In the data below, find every line with the word "solid" and copy it out.

═════ Provided records

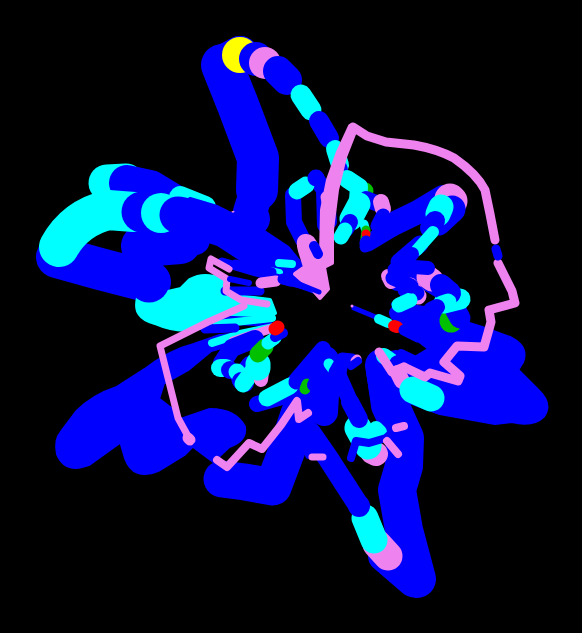
<!DOCTYPE html>
<html lang="en">
<head>
<meta charset="utf-8">
<title>Radial brush strokes</title>
<style>
:root{--ground:#000;--blue:#00f;--cyan:#0ff;--violet:#ee82ee;--yellow:#ff0;--green:#00c000;--red:#f00}
html,body{margin:0;background:var(--ground);overflow:hidden}
svg{display:block;width:582px;height:633px;background:var(--ground)}
path{fill:none;stroke-linecap:round;stroke-linejoin:round}
.b{stroke:var(--blue)}.c{stroke:var(--cyan)}.v{stroke:var(--violet)}.y{stroke:var(--yellow)}.g{stroke:var(--green)}.r{stroke:var(--red)}
.solid-b{fill:var(--blue);stroke:var(--blue);stroke-width:4}
.solid-c{fill:var(--cyan);stroke:var(--cyan);stroke-width:4}
.solid-v{fill:var(--violet);stroke:var(--violet);stroke-width:4}
</style>
</head>
<body>
<svg viewBox="0 0 582 633" role="img" aria-label="Abstract flower of round brush strokes in blue, cyan and violet on black">
<g id="top-arm">
<path class="b" stroke-width="42" d="M222 65L238 105L258 158L257 190"/>
<path class="b" stroke-width="34" d="M222 62L240 53M257 190L250 212L253 219"/>
<path class="v" stroke-width="8" d="M234 215L238 217"/>
<path class="b" stroke-width="30" d="M245 222L250 222"/>
<path class="b" stroke-width="38" d="M240 55h0"/>
<path class="y" stroke-width="36" d="M240 55h0"/>
<path class="b" stroke-width="34" d="M256 59h0"/>
<path class="v" stroke-width="32" d="M265 63h0"/>
<path class="b" stroke-width="30" d="M278 71L287 80"/>
<path class="c" stroke-width="21" d="M301 95L311 110"/>
<path class="b" stroke-width="20" d="M319 121L329 138"/>
<path class="c" stroke-width="18" d="M335 149L340 165"/>
<path class="b" stroke-width="15" d="M340 168L341 174"/>
<path class="b" stroke-width="16" d="M293 195L294 222L303 240M316 178L324 190L325 225"/>
<path class="c" stroke-width="17" d="M297 191L306 185"/>
<path class="b" stroke-width="17" d="M316 178h0"/>
<path class="v" stroke-width="11" d="M326 197L327 202"/>
<path class="b" stroke-width="12" d="M330 210L331 222"/>
</g>
<g id="left-arm">
<path class="c" stroke-width="37" d="M107 183L126 182"/>
<path class="b" stroke-width="36" d="M127 183L150 188L178 205"/>
<path class="c" stroke-width="22" d="M180 197L205 207"/>
<path class="b" stroke-width="42" d="M142 246L180 243M57 257L100 269L150 282"/>
<path class="b" stroke-width="30" d="M165 250L195 240"/>
<path class="solid-c" d="M138 298Q133 318 155 323Q180 334 203 327L215 321L275 313L270 300L236 296L222 280Q205 272 190 280L181 289L168 292Q160 304 140 300Z"/>
<path class="b" stroke-width="41" d="M149 282h0"/>
<path class="c" stroke-width="40" d="M59 247Q75 218 108 210L134 212"/>
<path class="b" stroke-width="41" d="M142 212h0"/>
<path class="c" stroke-width="40" d="M161 213h0"/>
<path class="b" stroke-width="37" d="M178 215L198 219"/>
<path class="solid-b" d="M190 199L217 207L255 226L288 248L322 290L318 293L285 281L250 265L218 244L185 233Z"/>
<path class="c" stroke-width="8" d="M279 263L292 264M270 271L279 273"/>
<path class="b" stroke-width="9" d="M222 262L290 282M235 264L272 272M225 291L260 291M222 320L268 322"/>
<path class="v" stroke-width="7" d="M229 269L211 259L209 268L227 279L226 291L241 300L267 304"/>
<path class="b" stroke-width="6" d="M233 264L252 268M230 279L249 283"/>
<path class="v" stroke-width="11" d="M261 283L276 281"/>
<path class="b" stroke-width="11" d="M283 279L304 284"/>
</g>
<g id="lower-left-arm">
<path class="solid-b" d="M62 432L77 412Q93 396 117 388L145 370Q170 351 194 345L220 336L242 334L232 344L211 350L188 369L163 383L158 399L171 409L178 421L210 410Q235 410 244 427Q246 440 229 446L215 459L197 441L184 454L158 470Q134 480 126 458L121 441L89 464Q66 473 58 454Q55 440 62 432Z"/>
<path class="c" stroke-width="8" d="M212 343L240 334L274 327M217 324L272 318"/>
<path class="b" stroke-width="9" d="M205 329L235 328"/>
<path class="v" stroke-width="9" d="M233 341L270 329"/>
<path class="v" stroke-width="7" d="M244 306L208 322L160 346L169 382L178 418L189 438"/>
<path class="v" stroke-width="11" d="M188 438L190 440"/>
<path class="b" stroke-width="7" d="M196 446L216 461"/>
<path class="b" stroke-width="18" d="M222 363L232 348L255 339M240 378L250 365"/>
<path class="c" stroke-width="18" d="M220 368L226 368"/>
<path class="b" stroke-width="18" d="M230 370h0"/>
<path class="c" stroke-width="17" d="M237 372h0"/>
<path class="b" stroke-width="18" d="M241 381L245 383"/>
<path class="c" stroke-width="17" d="M243 384L251 373"/>
<path class="v" stroke-width="14" d="M262 372L261 380"/>
<path class="c" stroke-width="25" d="M258 364L258 368"/>
<path class="g" stroke-width="17" d="M258 354L265 347"/>
<path class="c" stroke-width="13" d="M268 343L275 338"/>
<path class="b" stroke-width="10" d="M275 337L283 333"/>
<path class="r" stroke-width="13" d="M275 329L278 327"/>
</g>
<g id="bottom-arm">
<path class="b" stroke-width="37" d="M222 479L245 482L273 487L287 450L299 414"/>
<path class="b" stroke-width="28" d="M299 414L311 383L325 360M326 378L324 412"/>
<path class="b" stroke-width="16" d="M257 404L282 397L323 349M338 377L340 364"/>
<path class="c" stroke-width="17" d="M267 398L290 386"/>
<path class="b" stroke-width="15" d="M296 382L306 375"/>
<path class="g" stroke-width="11" d="M305 389L307 384"/>
<path class="b" stroke-width="14" d="M314 385L319 376"/>
<path class="c" stroke-width="11" d="M329 364L332 368"/>
<path class="b" stroke-width="11" d="M334 372L342 358L352 359"/>
<path class="v" stroke-width="9" d="M355 361L357 359"/>
<path class="b" stroke-width="8" d="M351 366L358 361"/>
<path class="b" stroke-width="16" d="M338 374L350 401L359 421"/>
<path class="b" stroke-width="21" d="M310 432L328 458L348 489L359 506"/>
<path class="b" stroke-width="38" d="M385 370L390 405L405 438L404 466L397 490L404 530L417 579"/>
<path class="b" stroke-width="32" d="M384 556L413 581M381 365L386 395"/>
<path class="v" stroke-width="29" d="M377 544L388 556"/>
<path class="c" stroke-width="27" d="M365 518L374 540"/>
<path class="b" stroke-width="22" d="M359 506h0"/>
<path class="v" stroke-width="24" d="M372 452L376 454"/>
<path class="c" stroke-width="27" d="M358 428L368 446"/>
<path class="b" stroke-width="18" d="M350 402L359 419"/>
<path class="c" stroke-width="14" d="M376 428L380 432"/>
<path class="b" stroke-width="8" d="M351 458L356 441L369 443L386 438L397 428"/>
<path class="v" stroke-width="8" d="M387 441L398 454M396 428L404 426"/>
<path class="b" stroke-width="8" d="M306 440L309 455"/>
<path class="v" stroke-width="7" d="M312 457L323 457"/>
<path class="v" stroke-width="8" d="M217 460L227 467L249 443L262 449L281 425L297 401L299 419L308 413"/>
</g>
<g id="right-arm">
<path class="solid-b" d="M393 304L425 308L450 318L482 328L510 338Q528 347 522 362L517 370L537 390Q552 404 543 416Q533 426 512 421L495 423L440 413L410 402L380 355L396 352L410 361L430 349L405 330Z"/>
<path class="c" stroke-width="16" d="M384 356L398 366"/>
<path class="b" stroke-width="18" d="M398 364L410 376"/>
<path class="v" stroke-width="16" d="M398 373L402 381"/>
<path class="c" stroke-width="27" d="M413 390L431 398"/>
<path class="v" stroke-width="9" d="M379 352L392 372L404 367"/>
<path class="b" stroke-width="10" d="M401 354L420 363"/>
<path class="v" stroke-width="9" d="M404 367L425 377L430 373L458 381L460 376L444 362L457 346L484 347L491 322L489 310L515 303L512 291L498 263"/>
<path class="b" stroke-width="16" d="M397 313L425 324L442 336"/>
<path class="b" stroke-width="24" d="M452 322L458 326"/>
<path class="g" stroke-width="23" d="M451 321h0"/>
<path class="b" stroke-width="21" d="M455 309L460 318"/>
<path class="c" stroke-width="21" d="M444 303L460 299"/>
<path class="b" stroke-width="22" d="M398 280L422 276L450 293"/>
<path class="v" stroke-width="23" d="M428 277L432 280"/>
<path class="b" stroke-width="22" d="M441 285L449 292"/>
<path class="c" stroke-width="17" d="M442 304L448 302"/>
<path class="b" stroke-width="16" d="M431 310L437 307"/>
<path class="v" stroke-width="17" d="M410 286L418 296"/>
<path class="b" stroke-width="15" d="M405 290L417 293"/>
<path class="c" stroke-width="15" d="M399 305L410 300"/>
<path class="v" stroke-width="14" d="M388 276L391 282"/>
<path class="b" stroke-width="15" d="M393 278L411 286M395 270L403 263"/>
<path class="b" stroke-width="5" d="M354 308L378 318"/>
<path class="v" stroke-width="3" d="M352 306h0"/>
<path class="c" stroke-width="10" d="M379 319L388 323"/>
<path class="r" stroke-width="12" d="M394 326L397 327"/>
<path class="b" stroke-width="11" d="M404 330L418 337"/>
</g>
<g id="upper-right-arm">
<path class="b" stroke-width="24" d="M389 226L418 212L443 197"/>
<path class="b" stroke-width="17" d="M368 243L393 228M399 262L420 244"/>
<path class="v" stroke-width="31" d="M450 199L452 201"/>
<path class="b" stroke-width="27" d="M452 209L438 222"/>
<path class="c" stroke-width="25" d="M441 207L438 214"/>
<path class="b" stroke-width="20" d="M435 221L430 228"/>
<path class="c" stroke-width="12" d="M433 232L417 250"/>
<path class="b" stroke-width="14" d="M412 254L400 266L428 268"/>
<path class="g" stroke-width="17" d="M365 191h0"/>
<path class="c" stroke-width="18" d="M347 179L359 187L358 200"/>
<path class="b" stroke-width="16" d="M366 199L376 203"/>
<path class="v" stroke-width="16" d="M381 202L383 209"/>
<path class="b" stroke-width="15" d="M383 216L378 226"/>
<path class="c" stroke-width="23" d="M359 204L351 219"/>
<path class="b" stroke-width="16" d="M350 222L346 229"/>
<path class="c" stroke-width="15" d="M345 230L341 237"/>
<path class="c" stroke-width="9" d="M364 224L365 228"/>
<path class="g" stroke-width="9" d="M366 230L365 239"/>
<path class="r" stroke-width="9" d="M366 234h0"/>
<path class="b" stroke-width="11" d="M366 241L365 247"/>
</g>
<g id="violet-ribbon">
<path class="v" stroke-width="9" d="M353 127L367 136L386 142L414 145Q437 149 454 158Q477 174 485 190L490 214L495 240"/>
<path class="b" stroke-width="9" d="M496 249L498 256"/>
<path class="solid-v" d="M350 126L356 129L345 157L337 190L332 230L332 263L324 267L328 289L320 298L313 290L295 274L305 267L300 251Q296 237 305 236Q313 235 316 246L321 254L322 210L328 180L338 152Z"/>
<path class="b" stroke-width="10" d="M314 246L318 254"/>
<path class="b" stroke-width="5" d="M297 283L319 292"/>
</g>
</svg>
</body>
</html>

══════════

- Result for this task:
.solid-b{fill:var(--blue);stroke:var(--blue);stroke-width:4}
.solid-c{fill:var(--cyan);stroke:var(--cyan);stroke-width:4}
.solid-v{fill:var(--violet);stroke:var(--violet);stroke-width:4}
<path class="solid-c" d="M138 298Q133 318 155 323Q180 334 203 327L215 321L275 313L270 300L236 296L222 280Q205 272 190 280L181 289L168 292Q160 304 140 300Z"/>
<path class="solid-b" d="M190 199L217 207L255 226L288 248L322 290L318 293L285 281L250 265L218 244L185 233Z"/>
<path class="solid-b" d="M62 432L77 412Q93 396 117 388L145 370Q170 351 194 345L220 336L242 334L232 344L211 350L188 369L163 383L158 399L171 409L178 421L210 410Q235 410 244 427Q246 440 229 446L215 459L197 441L184 454L158 470Q134 480 126 458L121 441L89 464Q66 473 58 454Q55 440 62 432Z"/>
<path class="solid-b" d="M393 304L425 308L450 318L482 328L510 338Q528 347 522 362L517 370L537 390Q552 404 543 416Q533 426 512 421L495 423L440 413L410 402L380 355L396 352L410 361L430 349L405 330Z"/>
<path class="solid-v" d="M350 126L356 129L345 157L337 190L332 230L332 263L324 267L328 289L320 298L313 290L295 274L305 267L300 251Q296 237 305 236Q313 235 316 246L321 254L322 210L328 180L338 152Z"/>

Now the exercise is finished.